Rotationplasty is one of several types of surgical procedures that can be used to treat malignant bone tumors, such as osteosarcoma or Ewing sarcoma, which occur near a child’s knee (in the lower part of the femur or upper tibia bone). This unusual procedure preserves the lower leg, attaches it to the thighbone, then uses the ankle as a knee joint.
Rotationplasty is a surgical procedure used to treat bone tumors in children that occur near the knee.
The bottom of the femur, the knee, and the upper tibia are surgically removed.
The lower leg is then rotated 180 degrees (which is why it’s called rotationplasty) and then attached to the femur.
The foot now is on the end of the thigh backwards. Because it’s backward it can function like a knee.
Through physical therapy instruction, the child learns to use the foot and ankle as a knee.
The patient's foot fits down inside a prosthesis and functions much the same as below-the knee amputation, providing the child much more mobility than he would have with a full leg amputation.
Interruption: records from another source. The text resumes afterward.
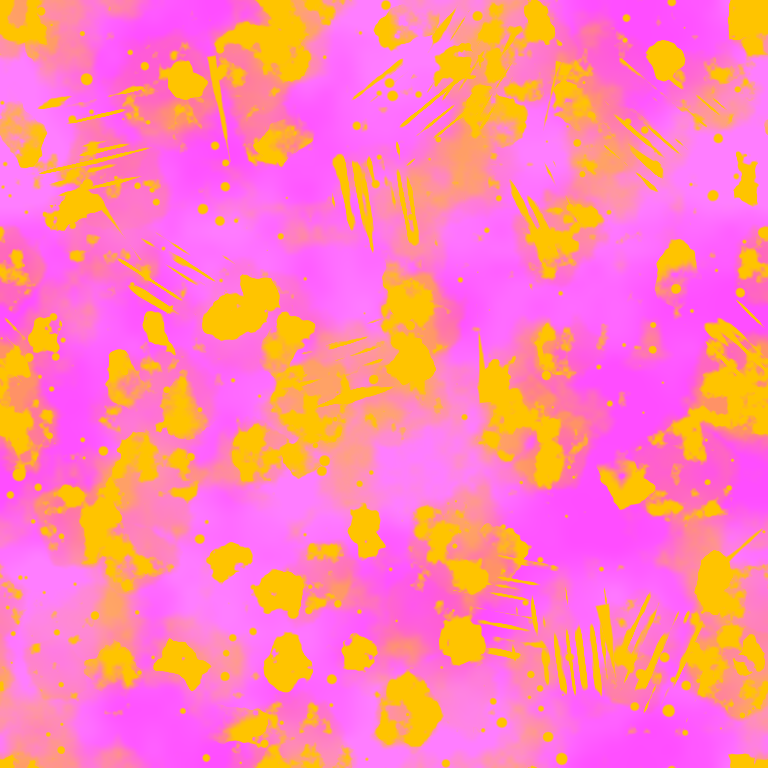
Give the GLSL for this texture, as a three.js fragment shader.

```glsl
// Tiling grunge paint: gold sponge prints, dabs, specks and scratches on cloudy magenta.
varying vec2 vUv;

#define DEEP_PINK vec3(1.0, 0.28, 1.0)
#define PALE_PINK vec3(1.0, 0.49, 1.0)
#define GOLD vec3(1.0, 0.77, 0.0)
#define SPONGE_CELLS 7.0
#define DAB_CELLS 9.0
#define SPECK_CELLS 36.0
#define HATCH_CELLS 5.0
#define STROKE_CELLS 4.0
#define GRAIN_CELLS 42.0
#define EDGE 0.0016

float hash(vec3 p) {
  p = fract(p * 0.1031);
  p += dot(p, p.zyx + 31.32);
  return fract((p.x + p.y) * p.z);
}

// Whole cell index wrapped to the period.
vec2 wrap(vec2 cell, float period) {
  return floor(mod(cell + 0.5, period));
}

// Value noise that repeats after a whole number of cells.
float noise(vec2 p, float period, float seed) {
  vec2 i = floor(p), f = fract(p);
  f = f * f * (3.0 - 2.0 * f);
  vec2 a = wrap(i, period), b = wrap(i + 1.0, period);
  float low = mix(hash(vec3(a, seed)), hash(vec3(b.x, a.y, seed)), f.x);
  float high = mix(hash(vec3(a.x, b.y, seed)), hash(vec3(b, seed)), f.x);
  return mix(low, high, f.y);
}

float fbm(vec2 uv, float cells, float seed) {
  float sum = 0.0, weight = 0.53;
  for (int i = 0; i < 4; i++) {
    sum += weight * noise(uv * cells, cells, seed + float(i));
    cells *= 2.0;
    weight *= 0.5;
  }
  return sum;
}

// Turned position relative to the mark of a neighbouring cell, in cell units.
vec2 place(vec2 uv, int k, float cells, float seed, out vec4 rnd) {
  float n = float(k);
  vec2 cell = floor(uv * cells) + vec2(mod(n, 3.0), floor(n / 3.0)) - 1.0;
  vec2 id = wrap(cell, cells);
  rnd = vec4(hash(vec3(id, seed)), hash(vec3(id, seed + 1.0)),
             hash(vec3(id, seed + 2.0)), hash(vec3(id, seed + 3.0)));
  vec2 jitter = vec2(hash(vec3(id, seed + 4.0)), hash(vec3(id, seed + 5.0)));
  vec2 q = uv * cells - cell - 0.5 - (jitter - 0.5) * 0.9;
  float angle = rnd.z * 6.2832, c = cos(angle), s = sin(angle);
  return vec2(c * q.x + s * q.y, c * q.y - s * q.x);
}

float inside(float d, float blur) {
  return 1.0 - smoothstep(-blur, blur, d);
}

void main() {
  vec2 uv = vUv;
  float grain = fbm(uv, GRAIN_CELLS, 10.0);
  float patchy = fbm(uv, 13.0, 20.0);
  float ragged = fbm(uv, 26.0, 30.0) - 0.5;
  float sponge = 0.0, solid = 0.0;
  vec4 rnd;

  for (int k = 0; k < 9; k++) {
    // Round sponge prints of uneven load
    vec2 q = place(uv, k, SPONGE_CELLS, 40.0, rnd);
    float r = mix(0.32, 0.6, rnd.x);
    float print = 1.0 - smoothstep(r * 0.72, r, length(q) + ragged * 0.35);
    sponge = max(sponge, print * mix(0.35, 1.0, rnd.y) * step(rnd.w, 0.87));

    // Solid dabs, between round and square, some fading to one side
    q = place(uv, k, DAB_CELLS, 50.0, rnd);
    q.y *= mix(1.0, 1.7, rnd.y);
    float box = max(abs(q.x), abs(q.y));
    float d = mix(length(q), box, rnd.y) + ragged * 0.55 - mix(0.18, 0.38, rnd.x);
    float load = mix(1.0, smoothstep(-0.4, 0.25, q.x + grain - 0.5), step(0.5, rnd.x));
    float dab = inside(d, EDGE * DAB_CELLS) * load * step(rnd.w, 0.42);
    solid = max(solid, dab * smoothstep(0.22, 0.3, grain));

    // Small round specks
    q = place(uv, k, SPECK_CELLS, 60.0, rnd);
    d = length(q) + ragged * 0.2 - mix(0.06, 0.27, rnd.x * rnd.x);
    solid = max(solid, inside(d, EDGE * SPECK_CELLS) * step(rnd.w, 0.2));

    // Patches of broken parallel scratches
    q = place(uv, k, HATCH_CELLS, 70.0, rnd);
    float streak = noise(q * vec2(2.5, 36.0) + 100.0, 256.0, floor(rnd.x * 90.0));
    float fade = smoothstep(0.2, 0.5, max(abs(q.x), abs(q.y)) + ragged * 0.3);
    float scratch = smoothstep(0.6, 0.7, streak * 0.75 + grain * 0.25 - fade * 0.45);
    solid = max(solid, scratch * step(rnd.w, 0.5));

    // Long tapering strokes
    q = place(uv, k, STROKE_CELLS, 80.0, rnd);
    float span = mix(0.16, 0.3, rnd.x);
    float width = mix(0.004, 0.035, rnd.y) * (0.5 + 0.5 * q.x / span);
    d = max(abs(q.y) - width + ragged * 0.03, abs(q.x) - span);
    solid = max(solid, inside(d, EDGE * STROKE_CELLS) * step(rnd.w, 0.5));
  }

  // Sponge load sets how much of the grain turns to gold
  float load = clamp(sponge * (1.0 + (patchy - 0.5) * 1.8), 0.0, 1.0);
  float level = mix(0.85, 0.37, load);
  float speckle = smoothstep(level - 0.13, level + 0.13, grain);
  float haze = 0.45 * load + 0.4 * smoothstep(0.48, 0.75, patchy) * (0.4 + grain);
  float paint = max(max(speckle, solid), min(haze, 0.6));

  // Cloudy ground, deeper below the prints
  float cloud = smoothstep(0.25, 0.75, fbm(uv, 5.0, 90.0)) - 0.25 * sponge;
  vec3 ground = mix(DEEP_PINK, PALE_PINK, clamp(cloud + 0.1, 0.0, 1.0));
  gl_FragColor = vec4(mix(ground, GOLD, paint), 1.0);
}
```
The concept of a rotationplasty is at first difficult to accept because the appearance is quite unusual; however, when inserted into a prosthesis the appearance is similar to any other amputation.
Who is a good candidate for rotationplasty?
Rotationplasty is most often used for younger children (under age 12) who have so much growing left to do that other types of limb-salvage surgery options may not work well. With rotationplasty, the bone will continue to grow with the child, and the prosthesis can be lengthened as the patient grows. Also, younger children are generally better able to retrain their brain to use what used to be their ankle as a knee and to adapt their walking patterns accordingly.
However, rotationplasty also can be a good option for older children who have a very large tumor in which complete removal would be difficult. As long as the main nerves in the lower leg can be saved (since they will be needed to maintain leg function), rotationplasty is an option.
One of the major benefits of rotationplasty compared to other surgical options is that it allows the child to maintain a very active lifestyle. With limb-salvage surgery or full amputation, the child won’t be able to do high impact sports or jumping. With rotationplasty, however, most sports are possible, including baseball and soccer, and running can be nearly normal. Even sports where knee motion is important – such as bicycling, skiing, or horseback riding – are possible. With rotationplasty, the complication rate is low, and there is no phantom pain since the nerves are not cut for this procedure.
Our approach to rotationplasty
Because of the complexity and rarity of the procedure, few surgeons have experience performing rotationplasty. At Dana-Farber/Boston Children’s Cancer and Blood Disorders Center, two of our orthopedic surgeons — Mark Gebhardt, MD, and Megan Anderson, MD — have performed many rotationplasty procedures.
Children who undergo rotationplasty also require specialized prosthetics and physical therapy. At Dana-Farber/Boston Children’s, our prostheticians and physical therapists have specialized experience in helping children through the rotationplasty recovery process.
If you are interested in rotationplasty but aren’t sure if it’s the right option for you, our clinicians can put you in touch with other children and families who have gone through the procedure, so that you can better understand what to expect. Most families find this extremely helpful in making their decision.
After Carter had rotationplasty surgery to treat the osteosarcoma in his left leg, he was fitted for a prosthetic lower leg. But when you see Carter, know this — he can navigate challenging tree-top rope courses.
Other surgical options for treatment of malignant bone tumors
For some children, rotationplasty may not be the best option. Other surgical options used to treat malignant bone tumors include:
- Limb-salvage surgery: Limb-salvage surgery (also known as limb-sparing surgery) helps preserve the limb by removing the tumor and wide margins of healthy tissue surrounding the tumor. The goal of limb-salvage surgery is to preserve as much use of the limb as possible and preserve limb function. However, the limb will never be as strong as it was previous to surgery, and the child will not be able to do high-impact sports using that limb. Limb-salvage surgery was pioneered at Boston Children’s in 1977, and Dana-Farber/Boston Children’s continues to be a leader in this type of surgery.
- Amputation: may be necessary if the tumor cannot be completely removed (for example, if it involves the nerves and blood vessels) or if limb function cannot be preserved through limb-salvage surgery. If amputation is necessary, the child may be fitted for a prosthesis following surgery.